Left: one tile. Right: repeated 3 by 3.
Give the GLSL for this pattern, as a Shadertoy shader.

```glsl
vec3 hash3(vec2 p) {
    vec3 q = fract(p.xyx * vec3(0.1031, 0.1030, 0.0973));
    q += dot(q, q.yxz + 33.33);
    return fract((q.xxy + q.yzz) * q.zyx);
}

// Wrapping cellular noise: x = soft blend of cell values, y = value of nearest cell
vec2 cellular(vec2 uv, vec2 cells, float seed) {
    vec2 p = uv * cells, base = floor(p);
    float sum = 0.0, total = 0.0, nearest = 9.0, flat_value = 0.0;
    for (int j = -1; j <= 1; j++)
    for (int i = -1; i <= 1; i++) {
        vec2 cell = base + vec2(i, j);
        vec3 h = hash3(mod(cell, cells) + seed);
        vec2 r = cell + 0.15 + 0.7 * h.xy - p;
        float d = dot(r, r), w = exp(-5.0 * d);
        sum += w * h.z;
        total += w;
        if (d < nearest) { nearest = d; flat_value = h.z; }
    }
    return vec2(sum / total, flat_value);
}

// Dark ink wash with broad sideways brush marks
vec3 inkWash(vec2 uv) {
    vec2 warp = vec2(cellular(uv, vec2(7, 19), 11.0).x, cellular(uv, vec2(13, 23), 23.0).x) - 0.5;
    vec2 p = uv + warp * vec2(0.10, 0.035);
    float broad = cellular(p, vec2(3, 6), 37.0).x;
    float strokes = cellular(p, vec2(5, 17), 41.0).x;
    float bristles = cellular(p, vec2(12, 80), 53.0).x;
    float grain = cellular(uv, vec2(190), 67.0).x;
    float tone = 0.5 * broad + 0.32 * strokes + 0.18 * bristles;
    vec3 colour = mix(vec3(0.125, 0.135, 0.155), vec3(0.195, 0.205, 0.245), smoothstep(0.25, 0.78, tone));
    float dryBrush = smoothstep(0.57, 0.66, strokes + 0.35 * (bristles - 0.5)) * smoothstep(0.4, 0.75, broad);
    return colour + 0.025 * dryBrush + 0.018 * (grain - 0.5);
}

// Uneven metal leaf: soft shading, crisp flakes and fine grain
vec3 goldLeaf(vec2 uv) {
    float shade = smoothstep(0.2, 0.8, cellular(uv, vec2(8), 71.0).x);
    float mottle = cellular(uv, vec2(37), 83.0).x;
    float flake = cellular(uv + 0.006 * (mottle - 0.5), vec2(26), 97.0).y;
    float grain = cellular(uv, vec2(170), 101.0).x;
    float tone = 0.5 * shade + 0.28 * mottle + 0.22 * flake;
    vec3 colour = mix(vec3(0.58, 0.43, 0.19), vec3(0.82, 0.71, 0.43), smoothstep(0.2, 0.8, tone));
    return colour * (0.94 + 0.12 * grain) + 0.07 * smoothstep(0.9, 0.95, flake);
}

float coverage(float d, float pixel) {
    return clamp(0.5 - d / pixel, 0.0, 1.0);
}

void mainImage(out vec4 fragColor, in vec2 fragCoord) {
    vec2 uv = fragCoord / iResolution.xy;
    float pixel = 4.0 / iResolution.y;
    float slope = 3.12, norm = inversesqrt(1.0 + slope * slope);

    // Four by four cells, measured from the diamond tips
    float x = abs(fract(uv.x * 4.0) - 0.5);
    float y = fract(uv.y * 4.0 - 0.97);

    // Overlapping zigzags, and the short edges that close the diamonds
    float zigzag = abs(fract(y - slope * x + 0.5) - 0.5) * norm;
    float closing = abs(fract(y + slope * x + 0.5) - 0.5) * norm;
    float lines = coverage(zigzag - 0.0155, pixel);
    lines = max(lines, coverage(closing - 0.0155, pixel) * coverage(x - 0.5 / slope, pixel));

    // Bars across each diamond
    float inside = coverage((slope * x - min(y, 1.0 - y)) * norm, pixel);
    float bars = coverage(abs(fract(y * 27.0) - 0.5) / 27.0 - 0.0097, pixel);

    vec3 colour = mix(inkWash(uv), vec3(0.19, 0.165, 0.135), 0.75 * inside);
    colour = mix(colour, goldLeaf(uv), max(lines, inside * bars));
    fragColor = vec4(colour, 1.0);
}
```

*-*-*

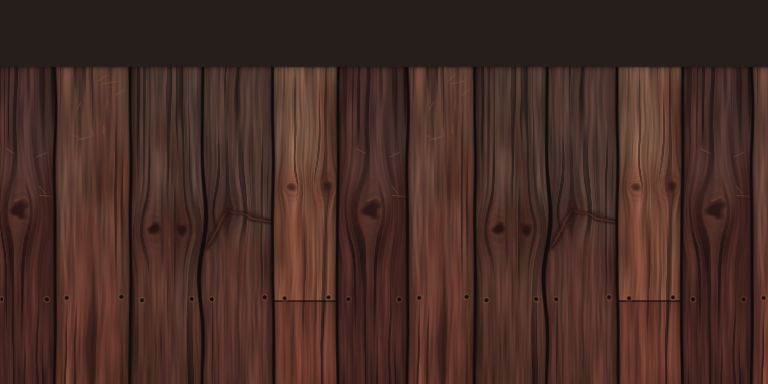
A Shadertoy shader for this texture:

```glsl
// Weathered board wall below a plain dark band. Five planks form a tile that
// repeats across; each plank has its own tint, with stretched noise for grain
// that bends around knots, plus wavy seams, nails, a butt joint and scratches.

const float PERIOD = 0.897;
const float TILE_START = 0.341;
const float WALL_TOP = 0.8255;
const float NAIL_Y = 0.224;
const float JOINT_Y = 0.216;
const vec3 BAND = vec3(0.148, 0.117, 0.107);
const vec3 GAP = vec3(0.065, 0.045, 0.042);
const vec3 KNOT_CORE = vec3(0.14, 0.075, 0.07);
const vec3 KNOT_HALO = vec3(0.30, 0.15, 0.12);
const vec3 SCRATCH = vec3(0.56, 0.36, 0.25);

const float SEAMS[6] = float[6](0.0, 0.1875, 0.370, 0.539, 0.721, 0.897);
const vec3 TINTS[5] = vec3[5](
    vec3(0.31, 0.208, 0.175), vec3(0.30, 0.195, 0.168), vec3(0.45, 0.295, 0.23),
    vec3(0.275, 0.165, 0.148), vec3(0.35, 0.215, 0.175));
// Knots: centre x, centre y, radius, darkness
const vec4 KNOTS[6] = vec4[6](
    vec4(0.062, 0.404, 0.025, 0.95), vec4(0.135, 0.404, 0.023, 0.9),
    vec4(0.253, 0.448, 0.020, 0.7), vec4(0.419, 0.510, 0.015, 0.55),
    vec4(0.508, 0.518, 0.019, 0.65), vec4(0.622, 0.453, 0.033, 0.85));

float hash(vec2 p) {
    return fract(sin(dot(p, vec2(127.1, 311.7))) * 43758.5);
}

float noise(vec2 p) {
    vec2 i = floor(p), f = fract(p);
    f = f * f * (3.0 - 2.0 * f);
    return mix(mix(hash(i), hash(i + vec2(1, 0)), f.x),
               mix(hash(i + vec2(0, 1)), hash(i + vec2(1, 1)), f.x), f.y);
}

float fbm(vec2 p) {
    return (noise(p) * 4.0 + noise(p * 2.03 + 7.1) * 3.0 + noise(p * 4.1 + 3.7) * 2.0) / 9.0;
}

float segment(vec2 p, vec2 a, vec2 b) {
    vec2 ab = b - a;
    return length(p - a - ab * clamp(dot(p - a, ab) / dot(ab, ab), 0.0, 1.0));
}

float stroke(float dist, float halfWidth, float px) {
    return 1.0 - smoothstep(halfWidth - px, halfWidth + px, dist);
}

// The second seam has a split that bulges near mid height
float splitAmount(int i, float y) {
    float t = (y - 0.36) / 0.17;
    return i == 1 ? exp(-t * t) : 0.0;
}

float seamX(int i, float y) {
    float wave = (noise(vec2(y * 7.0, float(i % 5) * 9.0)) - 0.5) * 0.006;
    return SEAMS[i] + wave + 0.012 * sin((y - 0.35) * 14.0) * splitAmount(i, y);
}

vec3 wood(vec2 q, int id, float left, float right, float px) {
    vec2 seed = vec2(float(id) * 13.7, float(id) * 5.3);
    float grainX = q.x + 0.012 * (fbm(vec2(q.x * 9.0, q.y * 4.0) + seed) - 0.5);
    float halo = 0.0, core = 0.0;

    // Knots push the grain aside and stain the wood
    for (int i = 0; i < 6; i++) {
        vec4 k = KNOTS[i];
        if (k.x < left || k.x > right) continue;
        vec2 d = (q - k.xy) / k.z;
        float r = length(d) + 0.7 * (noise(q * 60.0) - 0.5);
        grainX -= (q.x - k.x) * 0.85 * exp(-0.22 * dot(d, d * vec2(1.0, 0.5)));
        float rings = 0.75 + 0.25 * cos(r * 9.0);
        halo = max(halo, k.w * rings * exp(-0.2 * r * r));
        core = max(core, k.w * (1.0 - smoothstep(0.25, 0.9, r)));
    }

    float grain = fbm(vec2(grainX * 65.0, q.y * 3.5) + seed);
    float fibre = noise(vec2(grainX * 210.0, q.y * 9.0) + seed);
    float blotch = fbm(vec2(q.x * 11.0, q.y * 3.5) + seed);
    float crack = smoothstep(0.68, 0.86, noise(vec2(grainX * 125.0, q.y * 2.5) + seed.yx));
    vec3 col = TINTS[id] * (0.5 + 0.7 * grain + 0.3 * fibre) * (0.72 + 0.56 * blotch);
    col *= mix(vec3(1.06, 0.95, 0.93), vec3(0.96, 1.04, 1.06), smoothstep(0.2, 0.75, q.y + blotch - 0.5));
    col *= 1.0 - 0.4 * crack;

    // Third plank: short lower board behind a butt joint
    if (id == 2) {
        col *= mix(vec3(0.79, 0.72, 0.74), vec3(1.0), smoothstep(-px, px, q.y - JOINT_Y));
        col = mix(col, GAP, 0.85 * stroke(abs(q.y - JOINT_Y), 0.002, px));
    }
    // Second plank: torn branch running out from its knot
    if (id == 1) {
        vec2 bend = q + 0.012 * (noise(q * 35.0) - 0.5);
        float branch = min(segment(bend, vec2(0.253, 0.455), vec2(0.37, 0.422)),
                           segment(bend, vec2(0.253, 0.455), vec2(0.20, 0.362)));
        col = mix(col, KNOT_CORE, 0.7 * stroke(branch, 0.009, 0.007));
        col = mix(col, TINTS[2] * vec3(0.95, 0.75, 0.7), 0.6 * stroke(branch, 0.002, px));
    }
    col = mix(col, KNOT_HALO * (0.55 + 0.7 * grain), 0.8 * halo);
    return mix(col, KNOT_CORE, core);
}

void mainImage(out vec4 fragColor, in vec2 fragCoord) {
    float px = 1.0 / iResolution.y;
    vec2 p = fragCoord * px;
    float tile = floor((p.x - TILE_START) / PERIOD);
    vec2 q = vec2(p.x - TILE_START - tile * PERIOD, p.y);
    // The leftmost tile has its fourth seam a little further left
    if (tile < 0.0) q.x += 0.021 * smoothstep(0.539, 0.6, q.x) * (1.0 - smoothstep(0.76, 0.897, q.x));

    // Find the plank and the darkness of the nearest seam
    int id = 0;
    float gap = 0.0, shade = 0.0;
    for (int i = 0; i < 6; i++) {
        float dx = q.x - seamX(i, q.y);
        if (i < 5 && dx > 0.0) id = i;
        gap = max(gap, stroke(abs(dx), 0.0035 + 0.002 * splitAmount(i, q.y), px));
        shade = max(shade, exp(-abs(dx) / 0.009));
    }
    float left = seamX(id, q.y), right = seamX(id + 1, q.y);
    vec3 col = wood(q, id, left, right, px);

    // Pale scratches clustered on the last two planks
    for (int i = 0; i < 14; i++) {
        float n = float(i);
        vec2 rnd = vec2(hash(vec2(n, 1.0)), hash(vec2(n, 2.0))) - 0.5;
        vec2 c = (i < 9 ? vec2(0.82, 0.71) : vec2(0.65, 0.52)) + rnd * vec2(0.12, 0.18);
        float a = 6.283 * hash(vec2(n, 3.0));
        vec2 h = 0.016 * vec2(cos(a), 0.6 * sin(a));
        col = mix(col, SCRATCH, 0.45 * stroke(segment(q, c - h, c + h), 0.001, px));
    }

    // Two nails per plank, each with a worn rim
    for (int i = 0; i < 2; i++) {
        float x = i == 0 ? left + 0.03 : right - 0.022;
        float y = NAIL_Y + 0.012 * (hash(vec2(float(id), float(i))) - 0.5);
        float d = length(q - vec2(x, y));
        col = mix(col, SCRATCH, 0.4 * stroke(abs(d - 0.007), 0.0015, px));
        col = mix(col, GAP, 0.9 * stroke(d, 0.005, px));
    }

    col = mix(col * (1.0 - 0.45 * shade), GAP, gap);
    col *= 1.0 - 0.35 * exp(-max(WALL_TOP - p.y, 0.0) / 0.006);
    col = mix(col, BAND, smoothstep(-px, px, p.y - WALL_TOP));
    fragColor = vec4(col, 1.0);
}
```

*-*-*

● **Exercise objective**:
In the lines above, spot each one that contains the word "grainX" and copy it.

● **Output**:
    float grainX = q.x + 0.012 * (fbm(vec2(q.x * 9.0, q.y * 4.0) + seed) - 0.5);
        grainX -= (q.x - k.x) * 0.85 * exp(-0.22 * dot(d, d * vec2(1.0, 0.5)));
    float grain = fbm(vec2(grainX * 65.0, q.y * 3.5) + seed);
    float fibre = noise(vec2(grainX * 210.0, q.y * 9.0) + seed);
    float crack = smoothstep(0.68, 0.86, noise(vec2(grainX * 125.0, q.y * 2.5) + seed.yx));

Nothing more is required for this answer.